What you need to do.
Whenever the word "title" turns up in a line of the data below, copy that line.
[Listed records — start]
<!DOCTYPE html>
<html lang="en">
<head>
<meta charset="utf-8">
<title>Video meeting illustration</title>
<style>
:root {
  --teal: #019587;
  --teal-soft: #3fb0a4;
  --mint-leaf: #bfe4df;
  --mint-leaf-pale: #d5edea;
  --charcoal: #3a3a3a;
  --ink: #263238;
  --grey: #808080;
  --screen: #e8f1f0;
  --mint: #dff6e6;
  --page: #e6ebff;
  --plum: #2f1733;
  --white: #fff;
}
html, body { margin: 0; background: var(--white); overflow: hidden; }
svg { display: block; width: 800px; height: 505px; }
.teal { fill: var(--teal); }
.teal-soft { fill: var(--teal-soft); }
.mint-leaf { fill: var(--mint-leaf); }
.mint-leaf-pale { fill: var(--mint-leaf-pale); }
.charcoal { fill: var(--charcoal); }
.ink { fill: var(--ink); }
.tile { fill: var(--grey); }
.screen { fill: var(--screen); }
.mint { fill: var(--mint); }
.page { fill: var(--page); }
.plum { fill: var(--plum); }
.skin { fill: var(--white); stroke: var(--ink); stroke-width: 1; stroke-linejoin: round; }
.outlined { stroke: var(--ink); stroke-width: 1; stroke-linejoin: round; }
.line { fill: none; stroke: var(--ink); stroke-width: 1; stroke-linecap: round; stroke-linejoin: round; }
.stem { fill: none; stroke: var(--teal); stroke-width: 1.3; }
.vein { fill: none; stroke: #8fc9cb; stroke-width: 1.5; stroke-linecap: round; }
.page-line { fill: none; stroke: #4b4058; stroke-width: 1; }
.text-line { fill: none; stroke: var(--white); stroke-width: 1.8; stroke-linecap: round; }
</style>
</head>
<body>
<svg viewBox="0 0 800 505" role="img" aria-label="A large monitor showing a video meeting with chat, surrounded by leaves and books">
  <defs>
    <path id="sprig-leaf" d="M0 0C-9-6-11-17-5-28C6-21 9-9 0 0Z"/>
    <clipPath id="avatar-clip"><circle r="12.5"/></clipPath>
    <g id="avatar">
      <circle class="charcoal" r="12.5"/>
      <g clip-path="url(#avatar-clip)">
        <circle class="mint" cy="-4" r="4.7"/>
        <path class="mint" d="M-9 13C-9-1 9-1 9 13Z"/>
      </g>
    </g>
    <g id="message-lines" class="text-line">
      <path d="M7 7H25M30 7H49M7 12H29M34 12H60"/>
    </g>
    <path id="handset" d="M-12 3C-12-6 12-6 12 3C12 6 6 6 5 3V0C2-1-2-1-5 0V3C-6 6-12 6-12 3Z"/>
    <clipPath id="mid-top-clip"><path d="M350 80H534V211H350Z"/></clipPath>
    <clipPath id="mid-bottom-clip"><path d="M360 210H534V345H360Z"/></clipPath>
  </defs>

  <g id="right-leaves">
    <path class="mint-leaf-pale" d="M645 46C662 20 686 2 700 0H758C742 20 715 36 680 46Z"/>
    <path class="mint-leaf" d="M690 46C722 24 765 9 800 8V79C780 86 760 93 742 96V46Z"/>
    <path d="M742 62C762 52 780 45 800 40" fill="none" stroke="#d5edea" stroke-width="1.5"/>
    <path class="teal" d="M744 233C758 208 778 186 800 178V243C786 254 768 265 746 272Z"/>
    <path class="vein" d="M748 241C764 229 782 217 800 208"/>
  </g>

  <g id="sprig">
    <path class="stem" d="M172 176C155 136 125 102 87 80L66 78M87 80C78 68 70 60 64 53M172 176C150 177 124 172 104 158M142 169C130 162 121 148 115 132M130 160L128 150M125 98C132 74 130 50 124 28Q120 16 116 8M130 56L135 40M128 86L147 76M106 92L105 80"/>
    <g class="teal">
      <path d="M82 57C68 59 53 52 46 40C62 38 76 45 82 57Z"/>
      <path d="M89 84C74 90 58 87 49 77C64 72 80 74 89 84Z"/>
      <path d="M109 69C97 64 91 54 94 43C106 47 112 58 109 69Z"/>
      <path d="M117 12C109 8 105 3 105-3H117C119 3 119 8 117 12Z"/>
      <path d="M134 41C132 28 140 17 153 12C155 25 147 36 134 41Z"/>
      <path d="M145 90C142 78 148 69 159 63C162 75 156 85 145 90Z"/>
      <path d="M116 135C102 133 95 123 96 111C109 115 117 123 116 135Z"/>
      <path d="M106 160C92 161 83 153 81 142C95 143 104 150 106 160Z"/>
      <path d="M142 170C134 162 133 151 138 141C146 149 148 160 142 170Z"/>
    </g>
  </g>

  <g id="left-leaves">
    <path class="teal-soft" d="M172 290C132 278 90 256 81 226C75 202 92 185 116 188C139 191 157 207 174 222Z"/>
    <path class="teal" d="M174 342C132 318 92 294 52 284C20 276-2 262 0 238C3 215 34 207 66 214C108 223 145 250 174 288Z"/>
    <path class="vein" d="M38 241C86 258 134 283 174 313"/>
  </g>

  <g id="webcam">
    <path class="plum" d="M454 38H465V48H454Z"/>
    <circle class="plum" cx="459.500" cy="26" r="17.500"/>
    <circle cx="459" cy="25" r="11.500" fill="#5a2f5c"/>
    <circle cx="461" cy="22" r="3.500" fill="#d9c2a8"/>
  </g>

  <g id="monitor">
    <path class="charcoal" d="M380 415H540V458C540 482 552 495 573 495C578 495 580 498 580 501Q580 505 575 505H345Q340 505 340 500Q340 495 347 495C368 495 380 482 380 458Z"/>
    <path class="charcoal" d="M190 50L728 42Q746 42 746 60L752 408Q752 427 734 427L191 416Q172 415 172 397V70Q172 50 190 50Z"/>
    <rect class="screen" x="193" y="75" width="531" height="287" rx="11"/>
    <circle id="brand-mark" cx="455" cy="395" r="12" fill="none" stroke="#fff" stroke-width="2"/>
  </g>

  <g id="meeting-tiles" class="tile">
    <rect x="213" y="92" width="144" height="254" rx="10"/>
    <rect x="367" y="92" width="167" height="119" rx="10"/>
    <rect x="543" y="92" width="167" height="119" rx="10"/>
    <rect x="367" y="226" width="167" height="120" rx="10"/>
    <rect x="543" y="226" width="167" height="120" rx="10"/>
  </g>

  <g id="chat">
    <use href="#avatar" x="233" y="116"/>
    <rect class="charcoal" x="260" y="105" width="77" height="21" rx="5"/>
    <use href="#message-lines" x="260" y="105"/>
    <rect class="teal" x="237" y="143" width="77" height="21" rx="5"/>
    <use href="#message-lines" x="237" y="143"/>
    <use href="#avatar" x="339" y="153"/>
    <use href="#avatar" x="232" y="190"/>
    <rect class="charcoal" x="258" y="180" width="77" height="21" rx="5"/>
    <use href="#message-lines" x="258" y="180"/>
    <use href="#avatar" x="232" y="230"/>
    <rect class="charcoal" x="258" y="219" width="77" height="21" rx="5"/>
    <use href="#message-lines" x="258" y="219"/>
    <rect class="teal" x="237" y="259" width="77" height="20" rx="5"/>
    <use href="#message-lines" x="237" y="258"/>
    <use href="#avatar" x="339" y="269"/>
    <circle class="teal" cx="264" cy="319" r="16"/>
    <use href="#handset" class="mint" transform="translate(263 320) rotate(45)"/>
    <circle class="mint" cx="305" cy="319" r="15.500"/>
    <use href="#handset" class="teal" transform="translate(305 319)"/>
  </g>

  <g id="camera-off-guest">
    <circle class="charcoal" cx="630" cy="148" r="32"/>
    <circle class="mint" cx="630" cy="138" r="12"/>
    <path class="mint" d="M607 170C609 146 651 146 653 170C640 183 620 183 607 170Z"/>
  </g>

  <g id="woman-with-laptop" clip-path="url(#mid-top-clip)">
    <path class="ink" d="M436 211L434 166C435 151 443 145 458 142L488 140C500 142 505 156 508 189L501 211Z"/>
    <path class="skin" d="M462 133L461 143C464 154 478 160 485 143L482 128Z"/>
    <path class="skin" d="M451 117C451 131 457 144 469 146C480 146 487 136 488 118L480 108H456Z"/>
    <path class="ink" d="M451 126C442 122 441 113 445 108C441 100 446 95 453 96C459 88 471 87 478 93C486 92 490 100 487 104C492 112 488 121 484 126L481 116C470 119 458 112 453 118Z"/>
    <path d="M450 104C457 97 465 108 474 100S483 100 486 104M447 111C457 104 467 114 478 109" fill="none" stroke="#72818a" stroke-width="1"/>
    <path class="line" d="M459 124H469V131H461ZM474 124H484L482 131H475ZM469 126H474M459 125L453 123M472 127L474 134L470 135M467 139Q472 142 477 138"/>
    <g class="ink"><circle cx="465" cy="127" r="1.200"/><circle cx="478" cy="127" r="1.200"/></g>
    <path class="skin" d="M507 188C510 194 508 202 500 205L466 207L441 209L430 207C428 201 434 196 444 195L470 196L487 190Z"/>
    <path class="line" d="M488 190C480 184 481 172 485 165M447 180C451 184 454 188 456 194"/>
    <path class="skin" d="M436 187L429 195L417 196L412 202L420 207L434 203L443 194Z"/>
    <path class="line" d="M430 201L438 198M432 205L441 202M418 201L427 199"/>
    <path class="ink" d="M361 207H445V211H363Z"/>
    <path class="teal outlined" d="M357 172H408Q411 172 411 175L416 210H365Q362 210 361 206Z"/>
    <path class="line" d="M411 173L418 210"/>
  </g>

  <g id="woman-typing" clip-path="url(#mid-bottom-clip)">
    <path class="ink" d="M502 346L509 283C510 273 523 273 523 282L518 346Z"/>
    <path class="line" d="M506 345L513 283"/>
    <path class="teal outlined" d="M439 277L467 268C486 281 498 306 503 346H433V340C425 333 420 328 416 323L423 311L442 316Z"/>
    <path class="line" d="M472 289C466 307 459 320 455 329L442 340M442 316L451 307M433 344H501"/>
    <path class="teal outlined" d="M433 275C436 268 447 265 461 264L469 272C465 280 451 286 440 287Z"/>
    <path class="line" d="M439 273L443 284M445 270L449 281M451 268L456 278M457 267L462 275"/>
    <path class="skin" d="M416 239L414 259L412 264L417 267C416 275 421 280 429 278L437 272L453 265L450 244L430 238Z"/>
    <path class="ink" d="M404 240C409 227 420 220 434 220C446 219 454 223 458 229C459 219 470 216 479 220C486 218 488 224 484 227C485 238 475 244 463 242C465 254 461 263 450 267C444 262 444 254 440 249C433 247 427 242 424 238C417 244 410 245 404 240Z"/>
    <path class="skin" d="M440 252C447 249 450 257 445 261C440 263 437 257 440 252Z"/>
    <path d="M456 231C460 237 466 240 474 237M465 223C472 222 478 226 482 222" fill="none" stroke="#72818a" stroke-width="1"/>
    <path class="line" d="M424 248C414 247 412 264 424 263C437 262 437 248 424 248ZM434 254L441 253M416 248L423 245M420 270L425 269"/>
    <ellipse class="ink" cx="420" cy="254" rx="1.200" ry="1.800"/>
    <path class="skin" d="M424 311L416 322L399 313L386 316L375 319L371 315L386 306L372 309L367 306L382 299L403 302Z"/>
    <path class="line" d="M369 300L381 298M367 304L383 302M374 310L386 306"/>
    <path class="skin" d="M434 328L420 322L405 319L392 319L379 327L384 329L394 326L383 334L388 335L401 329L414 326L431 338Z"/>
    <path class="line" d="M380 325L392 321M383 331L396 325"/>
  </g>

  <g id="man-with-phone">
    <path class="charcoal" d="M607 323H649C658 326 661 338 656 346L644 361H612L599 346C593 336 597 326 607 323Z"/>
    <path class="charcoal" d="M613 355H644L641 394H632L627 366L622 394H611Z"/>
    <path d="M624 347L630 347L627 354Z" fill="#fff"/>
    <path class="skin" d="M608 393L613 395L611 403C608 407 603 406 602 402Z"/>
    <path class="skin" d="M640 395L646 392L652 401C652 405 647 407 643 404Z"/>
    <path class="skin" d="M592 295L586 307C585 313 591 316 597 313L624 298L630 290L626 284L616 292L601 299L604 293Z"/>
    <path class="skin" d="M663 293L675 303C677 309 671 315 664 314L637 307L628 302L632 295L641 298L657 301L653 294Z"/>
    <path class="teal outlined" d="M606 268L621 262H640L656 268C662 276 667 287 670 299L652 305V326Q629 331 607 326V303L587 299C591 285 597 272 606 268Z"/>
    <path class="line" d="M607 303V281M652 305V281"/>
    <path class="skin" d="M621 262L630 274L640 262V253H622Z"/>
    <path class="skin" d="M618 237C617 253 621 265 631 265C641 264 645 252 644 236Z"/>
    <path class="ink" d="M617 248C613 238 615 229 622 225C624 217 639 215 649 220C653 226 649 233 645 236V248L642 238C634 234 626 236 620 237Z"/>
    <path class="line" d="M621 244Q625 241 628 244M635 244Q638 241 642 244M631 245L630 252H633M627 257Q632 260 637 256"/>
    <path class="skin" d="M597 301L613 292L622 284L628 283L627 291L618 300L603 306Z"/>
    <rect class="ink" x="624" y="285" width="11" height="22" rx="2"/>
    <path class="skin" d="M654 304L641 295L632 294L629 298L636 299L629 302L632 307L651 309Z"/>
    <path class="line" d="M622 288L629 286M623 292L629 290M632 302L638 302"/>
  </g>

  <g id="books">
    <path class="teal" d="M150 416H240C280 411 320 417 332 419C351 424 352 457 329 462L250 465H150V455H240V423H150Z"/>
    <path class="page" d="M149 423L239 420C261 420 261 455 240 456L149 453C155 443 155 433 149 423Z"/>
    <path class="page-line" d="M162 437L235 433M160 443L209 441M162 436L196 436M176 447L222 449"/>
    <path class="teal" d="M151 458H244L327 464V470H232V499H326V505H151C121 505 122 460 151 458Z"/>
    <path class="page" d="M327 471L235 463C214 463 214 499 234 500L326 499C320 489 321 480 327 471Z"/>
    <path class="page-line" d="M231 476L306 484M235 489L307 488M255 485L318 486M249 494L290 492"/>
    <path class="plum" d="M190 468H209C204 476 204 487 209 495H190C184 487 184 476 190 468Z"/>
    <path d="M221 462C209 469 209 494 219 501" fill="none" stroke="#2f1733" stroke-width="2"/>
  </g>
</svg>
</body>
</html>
[Listed records — finish]
[Listed records — start]
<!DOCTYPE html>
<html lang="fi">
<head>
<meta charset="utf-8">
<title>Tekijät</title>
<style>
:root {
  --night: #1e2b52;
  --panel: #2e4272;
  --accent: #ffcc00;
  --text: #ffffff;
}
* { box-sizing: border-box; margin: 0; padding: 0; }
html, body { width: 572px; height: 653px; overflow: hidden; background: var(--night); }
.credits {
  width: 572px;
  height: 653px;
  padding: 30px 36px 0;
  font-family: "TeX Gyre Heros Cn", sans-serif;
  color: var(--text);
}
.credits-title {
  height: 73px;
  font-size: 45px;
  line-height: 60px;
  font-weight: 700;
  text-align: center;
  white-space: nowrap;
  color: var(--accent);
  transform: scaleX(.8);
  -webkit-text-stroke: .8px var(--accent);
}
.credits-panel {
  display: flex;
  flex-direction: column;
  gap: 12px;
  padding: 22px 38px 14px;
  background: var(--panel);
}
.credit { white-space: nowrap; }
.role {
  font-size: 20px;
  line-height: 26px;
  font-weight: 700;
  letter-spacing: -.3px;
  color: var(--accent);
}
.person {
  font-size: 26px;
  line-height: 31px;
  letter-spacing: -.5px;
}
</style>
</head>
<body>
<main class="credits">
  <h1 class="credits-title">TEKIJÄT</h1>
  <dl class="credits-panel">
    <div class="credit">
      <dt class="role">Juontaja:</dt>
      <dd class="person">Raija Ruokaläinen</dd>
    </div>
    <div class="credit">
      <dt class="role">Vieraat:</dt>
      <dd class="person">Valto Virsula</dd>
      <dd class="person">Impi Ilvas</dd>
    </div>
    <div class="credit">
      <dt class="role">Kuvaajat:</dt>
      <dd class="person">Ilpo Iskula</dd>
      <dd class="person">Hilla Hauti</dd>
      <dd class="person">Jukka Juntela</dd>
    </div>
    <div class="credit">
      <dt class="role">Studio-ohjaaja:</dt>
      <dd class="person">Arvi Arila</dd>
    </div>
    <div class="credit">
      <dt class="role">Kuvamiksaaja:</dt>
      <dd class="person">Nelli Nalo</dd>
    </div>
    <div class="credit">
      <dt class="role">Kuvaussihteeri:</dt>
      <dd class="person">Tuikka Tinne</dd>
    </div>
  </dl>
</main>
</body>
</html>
[Listed records — finish]
Response to this task.
<title>Video meeting illustration</title>
<title>Tekijät</title>
.credits-title {
  <h1 class="credits-title">TEKIJÄT</h1>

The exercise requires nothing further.